If you caught "The Hunger Games" trailer yesterday, you no doubt noted the presence of some major, A-list acting talent. Jennifer Lawrence, Josh Hutcherson, Liam Hemsworth, Elizabeth Banks, Woody Harrelson—the list goes on and on! But in the wake of all the big-name buzz, there's one surprise subject that everyone is talking about—a rising star, previously unknown, who just 24 hours after the release of "The Hunger Games" trailer has gotten his own Facebook fan page and become the subject of several new internet memes.
We are, of course, referring to Seneca Crane's beard.
Close-cropped and geometric, the beard sported by Seneca Crane (played by Wes Bentley) is the hot topic on everyone's radar. And today, Hollywood Crush has an EXCLUSIVE interview with the most sought-after new personality in showbiz...
No, not Wes Bentley. The beard.
Please join us in welcoming Bearderson McBeard.
Hollywood Crush: Thanks for joining us, Mr. McBeard.
B McB: Please, my father is Mr. Beard. Call me Beardie.
Okay then, Beardie it is. So tell us, Beardie, what sort of roles have you played before now? And how did you land such a pivotal part in one of the most hotly anticipated films of 2012?
I've done a few small films before, mostly playing evil beards—I get called to audition pretty much any time they're casting a beard for, say, the Devil. But I'll tell you, when it came to "The Hunger Games," I didn't think I had a chance. They had an open call for unusual facial hair, and I was in the audition room between a Salvador Dali mustache, a Fu Manchu goatee and this just, like, epic neckbeard. It was really intimidating. But after I read for the part, it was like the whole vibe in the room changed. I had this amazing feeling that I was exactly where I was supposed to be.

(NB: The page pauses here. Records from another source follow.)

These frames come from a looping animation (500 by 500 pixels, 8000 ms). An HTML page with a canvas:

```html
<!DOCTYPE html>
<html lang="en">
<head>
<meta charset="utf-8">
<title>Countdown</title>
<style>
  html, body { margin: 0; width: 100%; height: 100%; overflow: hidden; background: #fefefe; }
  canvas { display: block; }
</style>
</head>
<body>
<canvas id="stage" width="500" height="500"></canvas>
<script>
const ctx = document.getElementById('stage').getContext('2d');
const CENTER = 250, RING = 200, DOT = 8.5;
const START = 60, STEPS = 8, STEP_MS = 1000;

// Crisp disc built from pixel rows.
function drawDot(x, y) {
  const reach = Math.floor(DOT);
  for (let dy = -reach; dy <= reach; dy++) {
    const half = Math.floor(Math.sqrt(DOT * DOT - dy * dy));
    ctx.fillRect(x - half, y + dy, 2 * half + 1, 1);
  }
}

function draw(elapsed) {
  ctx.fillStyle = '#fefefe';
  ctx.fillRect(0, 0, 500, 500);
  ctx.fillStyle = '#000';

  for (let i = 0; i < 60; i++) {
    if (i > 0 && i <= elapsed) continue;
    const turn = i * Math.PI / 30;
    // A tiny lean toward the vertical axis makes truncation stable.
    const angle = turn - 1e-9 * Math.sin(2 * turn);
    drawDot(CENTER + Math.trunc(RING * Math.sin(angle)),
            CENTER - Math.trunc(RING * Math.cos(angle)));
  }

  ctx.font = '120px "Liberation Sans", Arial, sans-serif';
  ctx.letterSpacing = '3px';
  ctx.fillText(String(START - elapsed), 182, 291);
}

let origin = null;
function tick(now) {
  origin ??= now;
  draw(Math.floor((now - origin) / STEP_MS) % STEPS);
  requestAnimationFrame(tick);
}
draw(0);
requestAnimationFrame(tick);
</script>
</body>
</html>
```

So when you say that you read for the part...
Oh, right. I mean, I didn't actually have to read, you know. I'm a beard. I just attached myself to Wes Bentley's face while he read the part and tried to hold it together.
Speaking of Wes Bentley, what's it been like to work with him?

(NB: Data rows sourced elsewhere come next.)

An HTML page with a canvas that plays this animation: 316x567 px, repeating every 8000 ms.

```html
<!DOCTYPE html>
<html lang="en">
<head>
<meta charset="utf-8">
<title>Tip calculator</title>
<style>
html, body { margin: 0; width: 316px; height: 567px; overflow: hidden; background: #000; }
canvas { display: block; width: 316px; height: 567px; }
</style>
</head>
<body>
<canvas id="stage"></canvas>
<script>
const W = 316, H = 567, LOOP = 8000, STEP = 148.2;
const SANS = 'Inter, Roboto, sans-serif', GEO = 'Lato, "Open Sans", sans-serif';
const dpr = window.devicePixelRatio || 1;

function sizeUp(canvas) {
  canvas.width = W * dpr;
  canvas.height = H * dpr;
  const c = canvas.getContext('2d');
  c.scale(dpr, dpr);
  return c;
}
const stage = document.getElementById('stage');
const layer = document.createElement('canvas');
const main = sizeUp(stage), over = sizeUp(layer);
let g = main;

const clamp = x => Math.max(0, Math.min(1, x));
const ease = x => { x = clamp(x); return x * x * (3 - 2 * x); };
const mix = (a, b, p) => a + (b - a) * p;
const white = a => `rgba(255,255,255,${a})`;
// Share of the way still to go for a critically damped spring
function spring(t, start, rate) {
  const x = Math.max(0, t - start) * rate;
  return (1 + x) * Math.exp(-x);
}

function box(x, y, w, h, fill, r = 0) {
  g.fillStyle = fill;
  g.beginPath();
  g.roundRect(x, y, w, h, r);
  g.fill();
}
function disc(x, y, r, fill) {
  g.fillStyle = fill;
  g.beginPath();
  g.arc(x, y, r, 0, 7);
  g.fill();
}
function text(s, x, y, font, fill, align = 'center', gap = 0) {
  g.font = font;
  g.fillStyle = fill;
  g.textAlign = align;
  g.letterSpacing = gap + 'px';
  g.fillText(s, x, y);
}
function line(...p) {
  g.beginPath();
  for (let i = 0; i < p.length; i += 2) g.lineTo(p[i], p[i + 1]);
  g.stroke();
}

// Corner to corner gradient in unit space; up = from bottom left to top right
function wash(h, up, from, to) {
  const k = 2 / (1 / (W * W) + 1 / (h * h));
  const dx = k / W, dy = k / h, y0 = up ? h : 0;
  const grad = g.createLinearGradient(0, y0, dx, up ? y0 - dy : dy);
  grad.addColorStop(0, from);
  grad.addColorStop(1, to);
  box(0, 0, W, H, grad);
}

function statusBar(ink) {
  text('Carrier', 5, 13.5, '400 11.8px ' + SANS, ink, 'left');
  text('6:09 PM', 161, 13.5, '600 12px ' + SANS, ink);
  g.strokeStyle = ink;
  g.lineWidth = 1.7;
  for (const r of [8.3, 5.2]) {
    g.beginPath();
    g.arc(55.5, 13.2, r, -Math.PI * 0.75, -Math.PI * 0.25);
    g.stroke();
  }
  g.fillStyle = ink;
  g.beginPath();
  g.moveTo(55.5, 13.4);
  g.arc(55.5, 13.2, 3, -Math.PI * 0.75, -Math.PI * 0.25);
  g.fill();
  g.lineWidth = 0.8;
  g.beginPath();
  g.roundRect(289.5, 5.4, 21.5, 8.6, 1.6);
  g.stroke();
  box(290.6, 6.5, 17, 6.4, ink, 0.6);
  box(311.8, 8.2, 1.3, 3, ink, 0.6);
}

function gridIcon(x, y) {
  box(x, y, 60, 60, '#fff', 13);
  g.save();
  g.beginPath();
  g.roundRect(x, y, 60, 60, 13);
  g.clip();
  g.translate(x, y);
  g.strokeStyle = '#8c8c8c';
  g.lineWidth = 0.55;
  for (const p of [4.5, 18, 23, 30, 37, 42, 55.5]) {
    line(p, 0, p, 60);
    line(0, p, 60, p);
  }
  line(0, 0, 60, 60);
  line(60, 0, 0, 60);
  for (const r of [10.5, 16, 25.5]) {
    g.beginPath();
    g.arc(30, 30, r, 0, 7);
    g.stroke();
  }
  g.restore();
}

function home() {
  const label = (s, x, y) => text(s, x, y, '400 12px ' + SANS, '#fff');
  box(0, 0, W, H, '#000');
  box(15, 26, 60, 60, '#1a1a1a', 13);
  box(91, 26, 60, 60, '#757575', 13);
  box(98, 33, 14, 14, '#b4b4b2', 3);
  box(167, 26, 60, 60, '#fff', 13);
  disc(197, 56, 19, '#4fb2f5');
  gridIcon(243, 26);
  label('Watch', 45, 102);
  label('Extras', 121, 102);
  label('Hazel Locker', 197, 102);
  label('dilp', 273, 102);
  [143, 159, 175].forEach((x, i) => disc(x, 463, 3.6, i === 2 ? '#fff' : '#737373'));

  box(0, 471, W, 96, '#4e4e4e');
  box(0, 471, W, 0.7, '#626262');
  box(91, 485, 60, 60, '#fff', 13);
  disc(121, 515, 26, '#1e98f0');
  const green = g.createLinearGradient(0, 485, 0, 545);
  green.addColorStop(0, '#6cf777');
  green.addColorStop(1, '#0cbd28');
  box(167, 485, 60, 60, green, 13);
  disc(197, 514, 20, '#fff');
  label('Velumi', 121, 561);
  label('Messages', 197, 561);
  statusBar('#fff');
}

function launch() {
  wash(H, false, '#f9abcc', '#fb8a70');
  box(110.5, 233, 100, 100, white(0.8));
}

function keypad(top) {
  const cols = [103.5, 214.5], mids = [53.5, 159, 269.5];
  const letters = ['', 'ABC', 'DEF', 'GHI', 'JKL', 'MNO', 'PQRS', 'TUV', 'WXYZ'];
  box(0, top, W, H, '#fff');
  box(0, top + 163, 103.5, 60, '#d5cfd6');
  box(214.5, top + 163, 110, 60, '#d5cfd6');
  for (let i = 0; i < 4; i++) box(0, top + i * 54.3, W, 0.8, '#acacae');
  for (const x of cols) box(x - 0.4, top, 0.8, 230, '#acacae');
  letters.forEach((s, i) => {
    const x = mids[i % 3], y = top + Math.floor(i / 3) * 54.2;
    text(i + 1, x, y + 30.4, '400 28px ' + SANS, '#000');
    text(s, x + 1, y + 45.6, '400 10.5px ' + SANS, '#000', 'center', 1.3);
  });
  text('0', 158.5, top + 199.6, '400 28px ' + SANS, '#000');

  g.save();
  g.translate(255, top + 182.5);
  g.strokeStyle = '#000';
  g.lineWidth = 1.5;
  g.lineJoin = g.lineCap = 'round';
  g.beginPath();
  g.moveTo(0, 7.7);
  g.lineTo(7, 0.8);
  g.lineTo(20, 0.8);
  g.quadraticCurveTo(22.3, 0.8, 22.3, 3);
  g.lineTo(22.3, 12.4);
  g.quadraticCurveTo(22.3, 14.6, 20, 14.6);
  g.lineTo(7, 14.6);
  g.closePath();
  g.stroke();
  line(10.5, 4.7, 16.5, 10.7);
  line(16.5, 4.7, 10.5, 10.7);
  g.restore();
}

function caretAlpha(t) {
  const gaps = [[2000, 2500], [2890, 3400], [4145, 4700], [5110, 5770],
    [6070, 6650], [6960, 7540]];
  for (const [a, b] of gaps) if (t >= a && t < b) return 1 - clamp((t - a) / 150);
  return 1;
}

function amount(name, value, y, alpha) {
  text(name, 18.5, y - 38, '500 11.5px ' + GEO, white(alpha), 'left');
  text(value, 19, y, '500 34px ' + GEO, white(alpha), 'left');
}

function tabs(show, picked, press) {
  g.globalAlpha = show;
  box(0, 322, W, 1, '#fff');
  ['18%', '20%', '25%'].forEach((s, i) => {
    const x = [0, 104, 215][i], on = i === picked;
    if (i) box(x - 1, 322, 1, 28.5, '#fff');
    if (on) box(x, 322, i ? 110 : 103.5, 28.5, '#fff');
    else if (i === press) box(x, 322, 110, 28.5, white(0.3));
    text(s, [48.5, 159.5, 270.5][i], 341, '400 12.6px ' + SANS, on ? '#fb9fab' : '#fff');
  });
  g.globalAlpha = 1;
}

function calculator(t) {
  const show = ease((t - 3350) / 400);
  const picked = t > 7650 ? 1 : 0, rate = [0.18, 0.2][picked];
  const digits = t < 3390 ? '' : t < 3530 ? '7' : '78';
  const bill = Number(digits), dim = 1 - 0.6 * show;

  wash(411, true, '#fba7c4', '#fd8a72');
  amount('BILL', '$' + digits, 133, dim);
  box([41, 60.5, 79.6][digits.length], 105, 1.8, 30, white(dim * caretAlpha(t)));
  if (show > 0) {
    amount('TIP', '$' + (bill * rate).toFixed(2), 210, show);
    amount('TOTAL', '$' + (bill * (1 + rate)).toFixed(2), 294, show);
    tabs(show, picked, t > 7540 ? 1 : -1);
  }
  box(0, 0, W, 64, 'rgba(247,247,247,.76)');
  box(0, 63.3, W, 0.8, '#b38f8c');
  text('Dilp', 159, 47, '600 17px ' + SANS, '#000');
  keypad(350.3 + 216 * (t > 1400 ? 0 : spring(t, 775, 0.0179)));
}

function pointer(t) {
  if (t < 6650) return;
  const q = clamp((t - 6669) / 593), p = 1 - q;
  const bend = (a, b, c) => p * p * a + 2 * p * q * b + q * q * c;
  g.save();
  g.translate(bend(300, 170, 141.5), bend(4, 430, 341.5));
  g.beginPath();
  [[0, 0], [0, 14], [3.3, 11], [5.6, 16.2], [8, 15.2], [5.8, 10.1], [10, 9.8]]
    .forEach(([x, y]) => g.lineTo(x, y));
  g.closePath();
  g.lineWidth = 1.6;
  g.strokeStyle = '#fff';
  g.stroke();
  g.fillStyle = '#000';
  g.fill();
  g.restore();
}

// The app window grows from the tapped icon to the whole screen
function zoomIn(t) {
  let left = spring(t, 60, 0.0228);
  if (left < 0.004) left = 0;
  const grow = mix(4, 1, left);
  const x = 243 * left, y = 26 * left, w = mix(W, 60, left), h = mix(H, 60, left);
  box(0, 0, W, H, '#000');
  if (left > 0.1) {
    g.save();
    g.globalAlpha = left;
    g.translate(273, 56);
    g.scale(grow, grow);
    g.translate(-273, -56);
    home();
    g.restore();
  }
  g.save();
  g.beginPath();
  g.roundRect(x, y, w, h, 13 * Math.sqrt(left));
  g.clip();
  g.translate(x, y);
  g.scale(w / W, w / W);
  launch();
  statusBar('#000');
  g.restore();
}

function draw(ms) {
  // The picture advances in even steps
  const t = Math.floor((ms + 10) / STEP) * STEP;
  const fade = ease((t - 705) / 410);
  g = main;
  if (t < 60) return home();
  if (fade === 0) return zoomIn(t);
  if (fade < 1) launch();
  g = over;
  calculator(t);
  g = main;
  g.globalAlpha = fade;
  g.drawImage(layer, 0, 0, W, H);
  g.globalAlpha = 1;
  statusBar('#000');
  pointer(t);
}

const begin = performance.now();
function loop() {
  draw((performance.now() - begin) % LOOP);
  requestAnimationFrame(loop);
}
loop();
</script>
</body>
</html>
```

I've always admired Wes as an actor, so of course I was thrilled to learn I'd be working alongside him. And Wes, I mean, he's done a lot of movies, but he's never actually worked with facial hair before, so it was a new thing for both of us. I admit, it was a little awkward at first—I mean, it's the first day of filming, I've just met the guy, and I have to just plaster myself all over his face—but we got comfortable pretty fast. By the time we were done shooting, he was touching and twirling me so easily that it was like I was actually his beard.
What are your worst fears?
I'm not afraid of much, but I do have a recurring nightmare involving the Schick Quattro.
What advice do you have for any other beards who are hoping to make it in showbiz?
Just keep dreaming, man. And don't be afraid to be yourself! I mean, look at me: I'm a weirdly-shaped, pointy, chin-to-sideburn freakfest, and now I'm on the big screen in a blockbuster flick. If I can make it, anyone can!
And now that you've gotten your big break, what are you hoping to do next?
Let's just say that I can totally see myself on the face of a James Bond villain.
Do you have any other questions for Seneca Crane's beard? Leave them in the comments and on Twitter!